The boringness and the triviality being the point. Capitalism doesn’t just do big stuff, like: digital photography! It does the little things, like telling you the price of a chair which is too far away for you to be able to read the label. And, you never know what other boring and trivial things it might be able to do for you in the future.

Don’t kill it.

17 comments to A very trivial and very boring little post about the price of a chair

  • Martin Seebach

    I demand that legislation be introduced that required all store with good on display (ie. visible in any form from a publicly accessible area) after hours put a full list of prices in their window, including “before” prices for any reduced goods.

    We cannot allow participation in society to be predicated on owning an expensive and foreign-made camera. The degree of inequality and oppression this would lead to is just staggering.

  • Paul Marks

    Good point Brian.

  • DOuglas2

    I’m used to seeing video directors doing their “recce” and using thumbs and forefingers of their two hands to make a “frame” through which to view and to plan their intended shots.

    Lately they are all using their iPhones for the purpose. I suppose it is self evident, using a camera as a stand-in for a camera. But it is a change in practice that I noticed.

  • Steven

    Is that 45 pounds for four chairs?
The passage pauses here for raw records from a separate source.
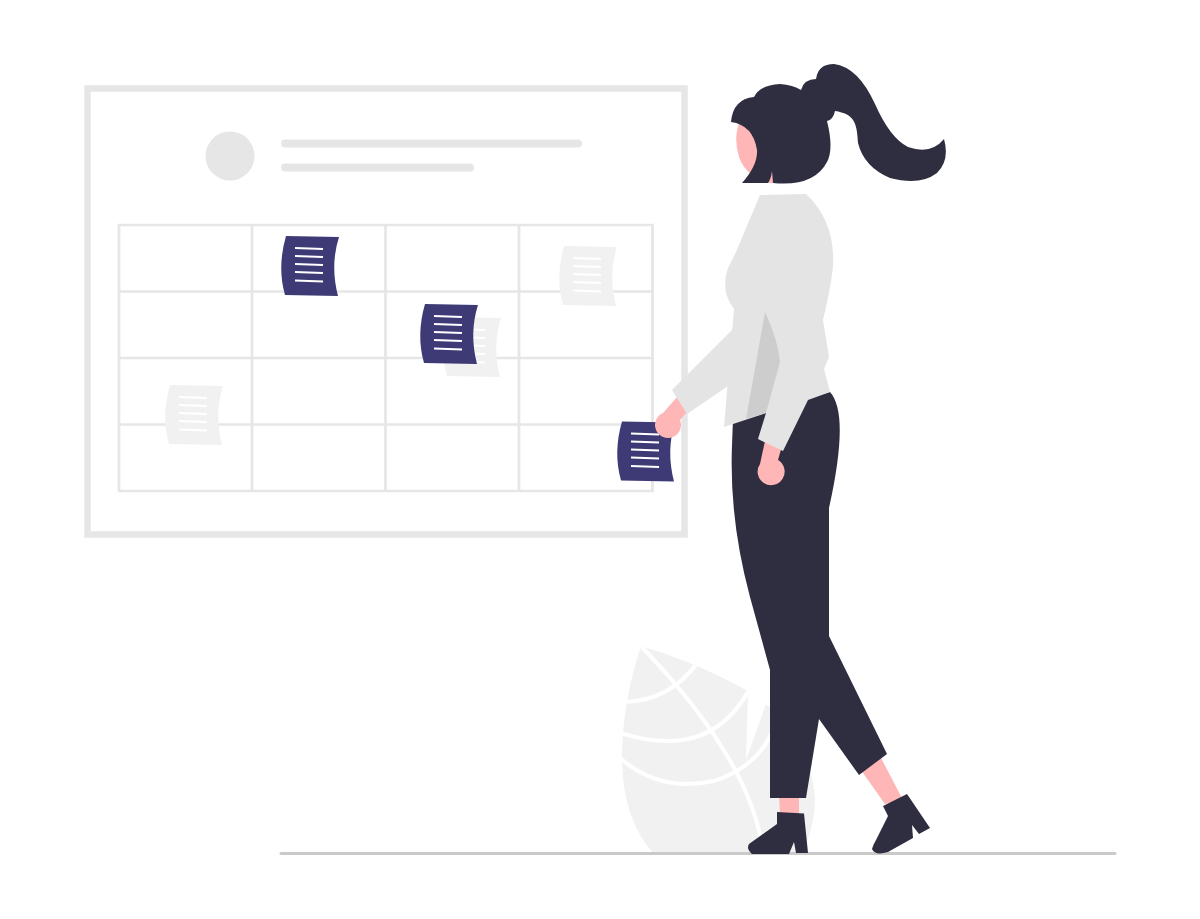
<!DOCTYPE html>
<html lang="en">
<head>
<meta charset="utf-8">
<title>Planning board</title>
<style>
:root {
  --paper: #ffffff;
  --frame: #e6e6e6;
  --sweater: #e4e4e4;
  --sweater-shade: #cdcdcd;
  --pale: #f1f1f1;
  --ground: #cacaca;
  --ink: #2f2e41;
  --note: #3d3a76;
  --skin: #ffb6b6;
}
html, body { margin: 0; height: 100%; overflow: hidden; background: var(--paper); }
svg { display: block; width: 1200px; height: 919px; }
.frame-line { fill: none; stroke: var(--frame); }
.frame-fill { fill: var(--frame); }
.note { fill: var(--note); }
.note-pale { fill: var(--pale); }
.note-lines { fill: none; stroke: var(--paper); stroke-width: 2; }
.leaf { fill: var(--pale); }
.veins { fill: none; stroke: var(--paper); stroke-width: 4; }
.ground { stroke: var(--ground); stroke-width: 3; stroke-linecap: round; }
.ink { fill: var(--ink); }
.skin { fill: var(--skin); }
.sweater { fill: var(--sweater); }
.sweater-shade { fill: var(--sweater-shade); }
</style>
</head>
<body>
<svg viewBox="0 0 1200 919" role="img" aria-label="A woman pins notes on a planning board">
  <defs>
    <g id="sticky-note">
      <path d="M5 0 L58 1 Q49 29 57 60 L4 59 Q-4 31 5 0Z"/>
      <path class="note-lines" d="M14 12 L42 13 M14 20 L42 21 M14 28 L42 29 M14 36 L42 37 M14 44.500 L42 45.500"/>
    </g>
    <clipPath id="leaf-outline">
      <path d="M641 646 Q694 661 748 691 L746 760 L766 704 Q812 745 815 800 Q814 832 801 853 L653 853 Q621 817 622 753 Q623 700 641 646Z"/>
    </clipPath>
  </defs>

  <g id="board">
    <rect class="frame-line" x="87.500" y="88.500" width="597" height="446" stroke-width="6.500"/>
    <circle class="frame-fill" cx="230" cy="156" r="24.500"/>
    <rect class="frame-fill" x="281" y="139.500" width="301" height="8" rx="4"/>
    <rect class="frame-fill" x="281" y="163.500" width="193" height="8" rx="4"/>
    <path class="frame-line" stroke-width="2.700" d="M119 225 H652.500 V491 H119Z M119 291.500 H652.500 M119 358 H652.500 M119 424.500 H652.500 M252 225 V491 M385.500 225 V491 M519 225 V491"/>
  </g>

  <g id="notes">
    <use href="#sticky-note" class="note-pale" x="165" y="385"/>
    <use href="#sticky-note" class="note-pale" x="559" y="246"/>
    <use href="#sticky-note" class="note-pale" x="443" y="317"/>
    <use href="#sticky-note" class="note" x="281" y="236"/>
    <use href="#sticky-note" class="note" x="420" y="304"/>
    <use href="#sticky-note" class="note" x="617" y="421.500"/>
  </g>

  <g id="plant" clip-path="url(#leaf-outline)">
    <rect class="leaf" x="620" y="640" width="200" height="215"/>
    <path class="veins" d="M641 646 Q753 763 763 853 M624 702 Q670 701 698 662 M618 732 Q710 763 750 688 M618 756 Q658 793 714 781 Q758 767 774 728"/>
  </g>

  <line class="ground" x1="281" y1="853.500" x2="1115" y2="853.500"/>

  <g id="woman">
    <g id="legs">
      <path class="skin" d="M858 766 L880 756 L903 800 L885 804Z"/>
      <path class="skin" d="M779 794 H799 V816 H780Z"/>
      <path class="ink" d="M883 806 L907 794 L930 828 L919 834 L912 825 L913 838 L888 852 Q875 856 872 849 Q873 845 876 840 L888 816Z"/>
      <path class="ink" d="M777 812 L804 813.500 L808 853 H796 L794 842 L789 854 H752 Q746 849 749 844 L777 824Z"/>
      <path class="ink" d="M733 419 L830 392 Q850 414 829 508 V636 L887 754 L859 775 L819 719 L806 798 H770 V670 L750 597 Q729 519 732 445Z"/>
    </g>
    <g id="far-arm">
      <path class="skin" d="M677 397 L688 411 L680 420 A13 13 0 1 1 663 413Z"/>
      <path class="sweater" d="M733 329 L672 390 L687 414 L731 384 L745 340Z"/>
    </g>
    <g id="near-hand">
      <path class="skin" d="M765 441 L782 446 L778 460 A13.500 13.500 0 1 1 760 464Z"/>
    </g>
    <g id="sweater">
      <path class="sweater" d="M760 195 L806 194 Q835 221 833 265 Q832 282 823 320 L829 357 L824 369 L830 392 L808 400 L783 451 L758 439 L766 413 L724 427 L734 309 Q720 291 728 268 L736 252Z"/>
      <path class="sweater-shade" d="M765 312 Q778 340 780 362 L766 413 L746 419Z"/>
    </g>
    <g id="head">
      <path class="skin" d="M740 121 Q733 137 739 157 Q743 168 751 174 L768 178 L768 183 H774 L776 140 L752 120Z"/>
      <path class="ink" d="M731 122 Q733 99 754 97 Q760 85 780 84 Q793 85 801 90 Q804 79 816 79 Q818 64 834 64 Q858 67 875 104 Q890 138 908 147 Q931 155 944 139 Q950 160 937 173 Q920 186 890 178 Q864 167 858 143 C857 122 854 114 835 111 Q833 120 827 121 Q834 149 827 162 Q814 187 773 183 L772 171 Q771 179 768 183 H742 Q758 165 757 150 Q753 125 731 122Z"/>
    </g>
  </g>
</svg>
</body>
</html>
That’s something like 71 dollars. It’s bad enough that they are avocado green (the official co-color, along with mustard brown, of the 1970s), but 71 bucks for four exceptionally ugly plastic chairs is just mind-boggling.

    It gets worst if that is the price per chair.

  • Julie near Chicago

    Those are among the most ghastly chairs I’ve ever seen. Thank you, Brian, for giving us something truly perverse to occupy our minds as we attempt to go to sleep. 😉

  • OK, now I want to see what did you end up buying.

  • William O. B'Livion

    In 2009 I was wandering around museums in Italy and noticed that in modern museums with their primary focus being preservation of the original, I was often able to get a brighter and clearer view of the artwork through the LCD on my Lumix DMC-LX3 than with my Mark One Eyeballs.

  • RAB

    Erm… how about cushions and sitting on the floor Brian? I’m sixty but can still manage crossed legs.

    As to the camera, it is bloody marvelous folks, thoroughly enjoying ours.

  • Brian asked me to stay and he told me to sit anywhere;
    I looked all around and I noticed there wasn’t a chair.

  • RAB

    Ted, Norwegian Wood… and I claim my ten pounds.

    Song about an arsonist, if you think about it 😉

  • Steven,

    “It’s bad enough that they are avocado green (the official co-color, along with mustard brown, of the 1970s”

    Pah! You obviously know nothing of recent trends in interior decor. The 70’s generally and avocado specifically is right bang on trend at the moment, riding a wave of nostalgia from kids of the sixties.

    This is fortunate for those of us who were never in a position to replace a perfectly functional bathroom suite just because the colour was out of fashion…

  • PersonFromPorlock

    Hell, I like avocado! And beige! It’s black electronic gadgets with tiny ‘silver’ (read: ‘dim gray’) labels on the controls that are the true Abomination!

  • PersonFromPorlock

    I should add that the rear view of a naked fat man sitting in one of those chairs would be, um, unedifying.

  • Michael Jennings

    Brian, you appear to have posted the picture with the click and enlarge thing working just fine.

  • Julie near Chicago

    Natalie, just goes to show you can always find something to be thankful for. :>)

  • Fred Z

    I am landlord, builder and developer. I have used my cell phone to take pictures of:
    -electrical breaker panels to analyze circuit layouts.
    -contracts in a lawyers office, rather than taking notes.
    -licence plates and VIN numbers.
    -ad hoc engineering and construction detail sketches rather than asking the engineer to scan and email them.
    -piping as built.
    -poor construction work, good construction work, construction detail generally.
    -clean apartments, dirty and damaged apartments.
    -a persistent trespasser with a crapping dog. The judge was amused.

    And so on.

    It has become my most important tool.